      On the IR "red flash" you're seeing - you can stop that if you want. While we call these flashes "IR", they really aren't because they don't truly push the flash into the infrared end of the spectrum, nor allow the CCD to show body heat and like. They're more "near red," giving off a wavelength of red light right on the edge of the human/animal vision. Sooo... get yourself a piece of red glass that pushes even more into the infrared, and you'll see less "red flash." I don't remember the numbers of the top of my head, but I think the typical red filter we get with the kits to put over the flash is around 600nm, and if you get one that's 800nm or more, the red flash almost goes away.

    3. I didn't know that, I'm glad you mentioned it! I would assume that as I move up to 800nm or even higher, there would be less light output from the flash and the pictures might appear either grainy or blurred at night due to lack of light? It would be nice to find a good balance between an "invisible" flash and bright/clear night pictures. If I grab a higher nm filter I'll post some comparison pictures. Thanks again for all the info.

    4. Yes, the intensity might drop. Depending on the camera and its flash. Each flash has an output profile/curve that peaks in our visible wavelengths, and drops off at the IR and UV ends. When you put the filter over it, you're blocking off all the flash light but that one wavelength. For some flashes, the output at 600nm and 800nm might be pretty much the same. For others, it could drop off fast from 600 to 800. As you mention, the camera will attempt to compensate by bumping up the ISO, and thus making the photos more grainy. That's a problem I've had with the Pentax hack - its flash output is weak to start with, and with the IR filter it drops down so much that the cams aren't much good beyond about 10 feet. The Sony s600s, with their huge flash output, have proven to give the best IR pics, but they're really hard to IR hack properly.

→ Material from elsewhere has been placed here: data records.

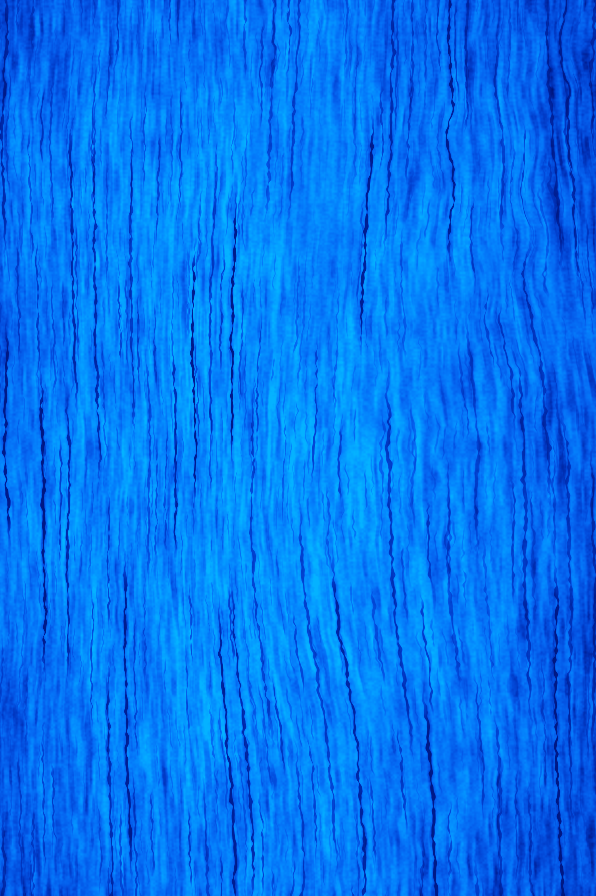
Write a WebGL 1 fragment shader that draws this texture.

```glsl
precision highp float;
// Weathered blue timber: vertical grain bent by slow noise, split by dark cracks.
// Stretched value noise makes the fibres, jittered columns of tapered segments make
// the cracks, and one tone value (the green channel) drives the whole colour ramp.

uniform vec2 u_resolution;

float hash(vec2 p) {
  return fract(sin(dot(p, vec2(127.1, 311.7))) * 43758.545);
}

float noise(vec2 p) {
  vec2 cell = floor(p);
  vec2 f = fract(p);
  f = f * f * (3.0 - 2.0 * f);
  float low = mix(hash(cell), hash(cell + vec2(1.0, 0.0)), f.x);
  float high = mix(hash(cell + vec2(0.0, 1.0)), hash(cell + vec2(1.0, 1.0)), f.x);
  return mix(low, high, f.y);
}

// Noise centred on zero
float wave(vec2 p) {
  return noise(p) - 0.5;
}

// Sideways bend of the grain; roughness adds the short, knotty wiggles
float grainBend(vec2 p, float roughness) {
  float bend = 0.060 * wave(p * vec2(3.0, 2.2) + 4.0);
  bend += 0.012 * wave(p * vec2(9.0, 6.0) + 17.0);
  bend += 0.010 * roughness * wave(p * vec2(22.0, 19.0) + 31.0);
  return bend + 0.0025 * wave(p * vec2(45.0, 48.0) + 53.0);
}

// Tapered vertical cracks: one possible segment per cell of size spacing x span
float cracks(vec2 p, float spacing, float span, float halfWidth, float density, float seed, float pixel) {
  float column = floor(p.x / spacing);
  float ink = 0.0;
  for (int i = -1; i <= 1; i++) {
    float id = column + float(i);
    float y = p.y / span + hash(vec2(id, seed)) * 7.0;
    vec2 key = vec2(id + seed * 3.0, floor(y) + seed);
    float reach = mix(0.24, 0.49, hash(key + 5.3));
    float middle = mix(reach, 1.0 - reach, hash(key + 9.1));
    float taper = 1.0 - abs(fract(y) - middle) / reach;
    float body = smoothstep(0.0, 0.35, taper);
    float center = (id + mix(0.15, 0.85, hash(key + 2.7))) * spacing;
    center += 0.0020 * wave(vec2(p.y * 50.0, id + seed));
    center += 0.0022 * wave(vec2(p.y * 170.0, id + seed));
    float ragged = 0.25 + 1.4 * noise(vec2(p.y * 190.0, id * 1.7 + seed));
    float width = halfWidth * ragged * mix(0.6, 1.0, body);
    float line = 1.0 - smoothstep(width - pixel, width + pixel, abs(p.x - center));
    float present = step(hash(key + 13.9), density);
    float depth = mix(0.5, 1.0, hash(key + 21.0));
    ink = max(ink, line * body * present * depth);
  }
  return ink;
}

// Fine streaks along the grain, with sparse dark pores
float fibres(vec2 p) {
  float streak = 0.15 * wave(p * vec2(170.0, 14.0));
  streak += 0.19 * wave(p * vec2(310.0, 38.0) + 40.0);
  streak -= 0.11 * smoothstep(0.62, 0.9, noise(p * vec2(230.0, 30.0) + 60.0));
  return streak + 0.06 * wave(p * vec2(55.0, 5.0) + 80.0);
}

// Soft round patch with value 1 at its centre
float patchAt(vec2 p, vec2 center, vec2 size) {
  vec2 d = (p - center) / size;
  return exp(-dot(d, d));
}

// Deep navy through azure to sky blue
vec3 bluePaint(float tone) {
  float shade = max(0.7 - tone, 0.0);
  return vec3(0.018 * smoothstep(0.15, 0.4, tone), tone, 1.0 - 2.17 * shade * shade * shade);
}

void main() {
  vec2 uv = gl_FragCoord.xy / u_resolution;
  vec2 p = gl_FragCoord.xy / u_resolution.y;
  float pixel = 0.5 / u_resolution.y;

  // Grain space, rougher towards the upper right
  float roughness = 0.15 + smoothstep(0.45, 0.85, uv.x) * smoothstep(0.3, 0.8, uv.y);
  vec2 grain = vec2(p.x + grainBend(p, roughness), p.y);

  // Broad light, blotches and the smooth worn patch
  vec2 away = uv - vec2(0.44, 0.5);
  float tone = 0.614 - 0.76 * away.x * away.x - 0.50 * away.y * away.y;
  tone += 0.07 * wave(p * vec2(6.0, 5.0) + 11.0);
  tone += 0.05 * wave(p * vec2(24.0, 17.0) + 23.0);
  float worn = patchAt(uv, vec2(0.54, 0.76), vec2(0.08, 0.12));
  tone -= 0.07 * worn;

  // Fibres and paint speckle
  tone += fibres(grain) * (1.0 - 0.5 * worn);
  tone += 0.07 * wave(p * 240.0) + 0.06 * wave(p * 430.0 + 7.0);

  // Cracks from hairline to deep
  float hair = cracks(grain, 0.008, 0.060, 0.0007, 0.50, 3.0, pixel);
  float medium = cracks(grain, 0.016, 0.19, 0.0010, 0.60, 11.0, pixel);
  float deep = cracks(grain, 0.029, 0.50, 0.0014, 0.80, 27.0, pixel);
  float shadow = cracks(grain, 0.029, 0.50, 0.0024, 0.80, 27.0, 0.002);
  tone -= 0.06 * shadow;
  tone = mix(tone, 0.24, 0.55 * hair * (1.0 - 0.7 * worn));
  tone = mix(tone, 0.16, 0.80 * medium * (1.0 - 0.6 * worn));
  tone = mix(tone, 0.08, 0.95 * deep);

  gl_FragColor = vec4(bluePaint(clamp(tone, 0.06, 0.70)), 1.0);
}
```
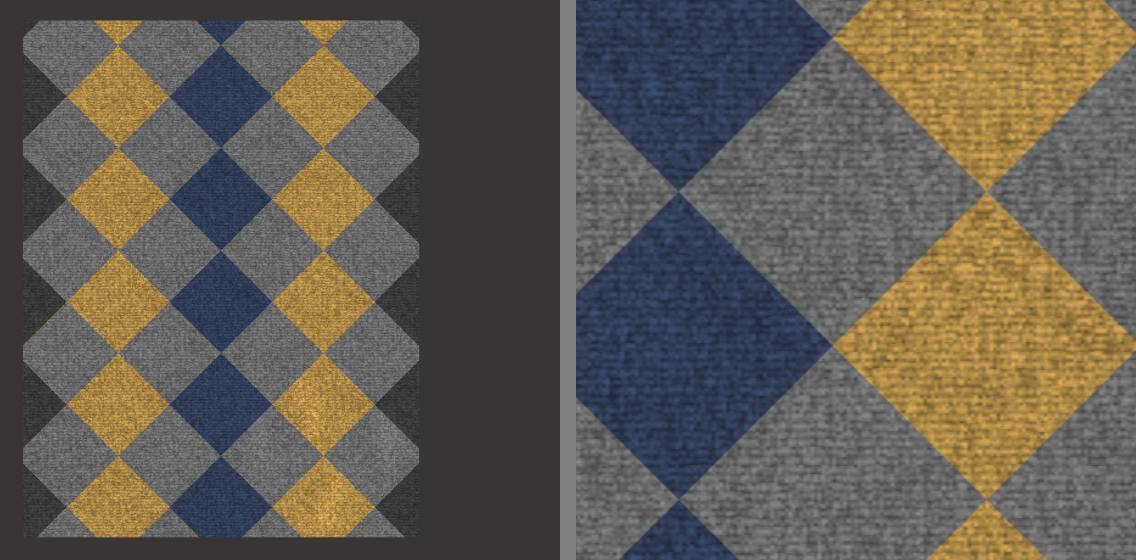
Left: the whole. Right: its middle third, enlarged.
A three.js fragment shader for this pattern:

```glsl
// Woven rug of diamonds on a plain dark ground: gold, navy and charcoal columns
// on grey. A square lattice with a taxicab distance gives the diamonds; hashed
// stitches and value noise give the pile, and soft streaks give the sheen.

varying vec2 vUv;

const vec3 GROUND   = vec3(0.229, 0.208, 0.206);
const vec3 GREY     = vec3(0.405, 0.405, 0.407);
const vec3 GOLD     = vec3(0.660, 0.520, 0.265);
const vec3 NAVY     = vec3(0.185, 0.235, 0.335);
const vec3 CHARCOAL = vec3(0.222, 0.222, 0.222);

const vec2 RUG_MIN = vec2(0.0408, 0.0404);
const vec2 RUG_MAX = vec2(0.7487, 0.9635);
const vec2 LATTICE_ORIGIN = vec2(0.3945, 0.4609); // centre of a navy diamond
const float PITCH = 0.1833;                       // diamond width and height
const float SOFTNESS = 0.0009;                    // half width of smoothed edges
const float FRINGE_WIDTH = 0.0007;
const float FRINGE_STRENGTH = 0.35;

const vec2 STITCHES = vec2(270.0, 192.0);         // stitches across and up
const float FIBRE_SCALE = 460.0;
const float STITCH_CONTRAST = 0.24;
const float FIBRE_CONTRAST = 0.34;
const float RIB_CONTRAST = 0.07;
const float BLOTCH_CONTRAST = 0.06;
const float SHEEN_STRENGTH = 0.13;
const vec2 SHEEN_SIZE = vec2(0.020, 0.060);
const float SHEEN_LEAN = 0.35;

float hash(vec2 p) {
  return fract(sin(dot(p, vec2(127.1, 311.7))) * 43758.5453);
}

float valueNoise(vec2 p) {
  vec2 cell = floor(p);
  vec2 f = fract(p);
  f = f * f * (3.0 - 2.0 * f);
  float low = mix(hash(cell), hash(cell + vec2(1.0, 0.0)), f.x);
  float high = mix(hash(cell + vec2(0.0, 1.0)), hash(cell + vec2(1.0, 1.0)), f.x);
  return mix(low, high, f.y);
}

// Signed distance to an axis-aligned box, negative inside
float boxDistance(vec2 p, vec2 lower, vec2 upper) {
  vec2 d = abs(p - 0.5 * (lower + upper)) - 0.5 * (upper - lower);
  return max(d.x, d.y);
}

float coverage(float distance) {
  return 1.0 - smoothstep(-SOFTNESS, SOFTNESS, distance);
}

// Diamonds take their colour from their column
vec3 diamondPattern(vec2 uv) {
  vec2 lattice = (uv - LATTICE_ORIGIN) / PITCH;
  vec2 cell = floor(lattice + 0.5);
  vec2 local = abs(lattice - cell);
  float edge = (local.x + local.y - 0.5) * PITCH * 0.7071;

  float column = abs(cell.x);
  vec3 tint = column < 0.5 ? NAVY : (column < 1.5 ? GOLD : CHARCOAL);
  vec3 color = mix(GREY, tint, coverage(edge));

  // Stray gold thread along the leftmost column
  float fringe = coverage(abs(edge) - FRINGE_WIDTH) * step(cell.x, -1.5);
  return mix(color, GOLD, fringe * FRINGE_STRENGTH);
}

// Brightness of the pile, centred on one
float pile(vec2 uv) {
  vec2 p = uv * STITCHES;
  p.y += 0.35 * valueNoise(uv * 90.0);
  float row = floor(p.y);
  p.x += 0.5 * mod(row, 2.0);
  float along = fract(p.x);
  float stitch = mix(hash(vec2(floor(p.x), row)),
                     hash(vec2(floor(p.x) + 1.0, row)),
                     smoothstep(0.0, 1.0, along)) - 0.5;
  float rib = cos(6.2832 * (fract(p.y) - 0.5));
  float fibre = valueNoise(uv * FIBRE_SCALE) - 0.5;
  float blotch = valueNoise(uv * 28.0) - 0.5;
  return 1.0 + STITCH_CONTRAST * stitch + RIB_CONTRAST * rib
       + FIBRE_CONTRAST * fibre + BLOTCH_CONTRAST * blotch;
}

// Faint leaning streaks of light on the lower right
float sheen(vec2 uv) {
  float light = 0.0;
  for (int i = 0; i < 4; i++) {
    float n = float(i);
    float sway = sin(2.1 * n + 0.2);
    vec2 centre = vec2(0.46 + 0.075 * n + 0.025 * sway, 0.19 + 0.1 * sway);
    vec2 d = uv - centre;
    d.x += SHEEN_LEAN * sway * d.y;
    d /= SHEEN_SIZE;
    light += exp(-dot(d, d));
  }
  return light;
}

void main() {
  vec3 rug = diamondPattern(vUv) * pile(vUv);
  rug *= 1.0 + SHEEN_STRENGTH * sheen(vUv);
  float rugMask = coverage(boxDistance(vUv, RUG_MIN, RUG_MAX));
  gl_FragColor = vec4(mix(GROUND, rug, rugMask), 1.0);
}
```
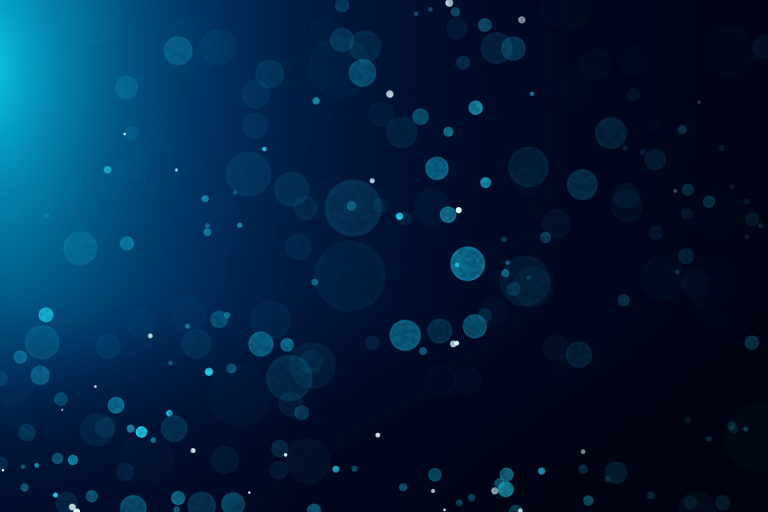
Reproduce this background procedurally as a Shadertoy shader.

```glsl
// Deep blue underwater bokeh: a cyan glow at upper left with drifting light discs.

// Glow, in units of the canvas height
const vec2  GLOW_CENTRE  = vec2(-0.03, 0.87);
const float GLOW_STRETCH = 0.55;                   // below 1 lengthens it vertically
const vec3  GLOW_COLOUR  = vec3(0.05, 0.80, 0.86);
const vec3  GLOW_FALLOFF = vec3(10.0, 3.3, 2.25);  // red dies first, blue last
const vec3  DEEP_COLOUR  = vec3(0.0, 0.010, 0.050);
const float FLOOR_HEIGHT = 0.45;
const float FLOOR_SHADE  = 0.38;

// Discs
const vec3  DISC_COLOUR  = vec3(0.06, 0.62, 0.76);
const vec3  SPARK_COLOUR = vec3(0.12, 0.80, 0.92);
const vec3  HOT_COLOUR   = vec3(0.85, 1.00, 1.00);
const float LEFT_PULL    = 1.2;                    // above 1 gathers discs leftward
const float BLUR         = 0.0005;
const float GRAIN_SCALE  = 150.0;
const float RIM_GAIN     = 0.22;

// One family of discs: ranges run from least to most
struct Layer {
    int   count;
    float seed;
    vec2  radius;
    vec2  opacity;
    float sink;      // above 1 gathers the discs near the floor
    vec3  colour;
};

vec4 hash4(float n) {
    vec4 q = fract(n * vec4(0.1031, 0.1030, 0.0973, 0.1099));
    q += dot(q, q.wzxy + 33.33);
    return fract((q.xxyz + q.yzzw) * q.zywx);
}

float valueNoise(vec2 p) {
    vec2 i = floor(p), f = fract(p);
    f = f * f * (3.0 - 2.0 * f);
    float n = i.x + i.y * 157.0;
    return mix(mix(hash4(n).x, hash4(n + 1.0).x, f.x),
               mix(hash4(n + 157.0).x, hash4(n + 158.0).x, f.x), f.y);
}

// Distance through the water from the glow, lengthened near the floor
float waterDepth(vec2 p) {
    vec2 toGlow = (p - GLOW_CENTRE) * vec2(1.0, GLOW_STRETCH);
    float shade = 1.0 - smoothstep(0.0, FLOOR_HEIGHT, p.y);
    return length(toGlow) + FLOOR_SHADE * shade;
}

// Discs vanish inside the glow and dim toward the right
float visibility(vec2 centre, float aspect) {
    float outsideGlow = smoothstep(0.14, 0.34, waterDepth(centre));
    float towardRight = smoothstep(0.55, 0.88, centre.x / aspect);
    return outsideGlow * mix(1.0, 0.3, towardRight);
}

vec3 addDiscs(vec3 base, vec2 p, float aspect, float grain, Layer layer) {
    float soft = BLUR + 0.6 / iResolution.y;
    for (int i = 0; i < layer.count; i++) {
        vec4 h = hash4(float(i) + layer.seed);
        vec2 centre = vec2(pow(h.x, LEFT_PULL) * aspect, pow(h.y, layer.sink));
        float radius = mix(layer.radius.x, layer.radius.y, h.z * h.z);
        float dist = length(p - centre);
        if (dist > radius + soft) continue;

        float body = 1.0 - smoothstep(radius - soft, radius + soft, dist);
        float rim = RIM_GAIN * smoothstep(0.75, 1.0, dist / radius);
        float opacity = mix(layer.opacity.x, layer.opacity.y, h.w * h.w);
        opacity *= visibility(centre, aspect) * (0.82 + 0.36 * grain + rim);
        base = mix(base, max(base, layer.colour), clamp(body * opacity, 0.0, 1.0));
    }
    return base;
}

void mainImage(out vec4 fragColor, in vec2 fragCoord) {
    vec2 p = fragCoord / iResolution.y;
    float aspect = iResolution.x / iResolution.y;
    float grain = valueNoise(p * GRAIN_SCALE);

    // Water
    vec3 colour = DEEP_COLOUR + GLOW_COLOUR * exp(-waterDepth(p) * GLOW_FALLOFF);

    // Far, wide discs first; small, sharp ones last
    Layer haze   = Layer(60, 11.0, vec2(0.025, 0.075), vec2(0.02, 0.17), 1.0, DISC_COLOUR);
    Layer bokeh  = Layer(75, 137.0, vec2(0.013, 0.034), vec2(0.08, 0.62), 1.15, DISC_COLOUR);
    Layer motes  = Layer(85, 311.0, vec2(0.004, 0.016), vec2(0.30, 1.00), 1.4, SPARK_COLOUR);
    Layer sparks = Layer(26, 523.0, vec2(0.0020, 0.008), vec2(0.75, 1.20), 1.6, HOT_COLOUR);

    colour = addDiscs(colour, p, aspect, grain, haze);
    colour = addDiscs(colour, p, aspect, grain, bokeh);
    colour = addDiscs(colour, p, aspect, grain, motes);
    colour = addDiscs(colour, p, aspect, grain, sparks);

    // Fine dither against banding
    float dither = hash4(dot(floor(fragCoord), vec2(1.0, 311.0))).y - 0.5;
    fragColor = vec4(colour + dither / 255.0, 1.0);
}
```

    5. Some really good information here, it makes me want to experiment more with IR. Thanks for all the info! I'll be putting it to good use.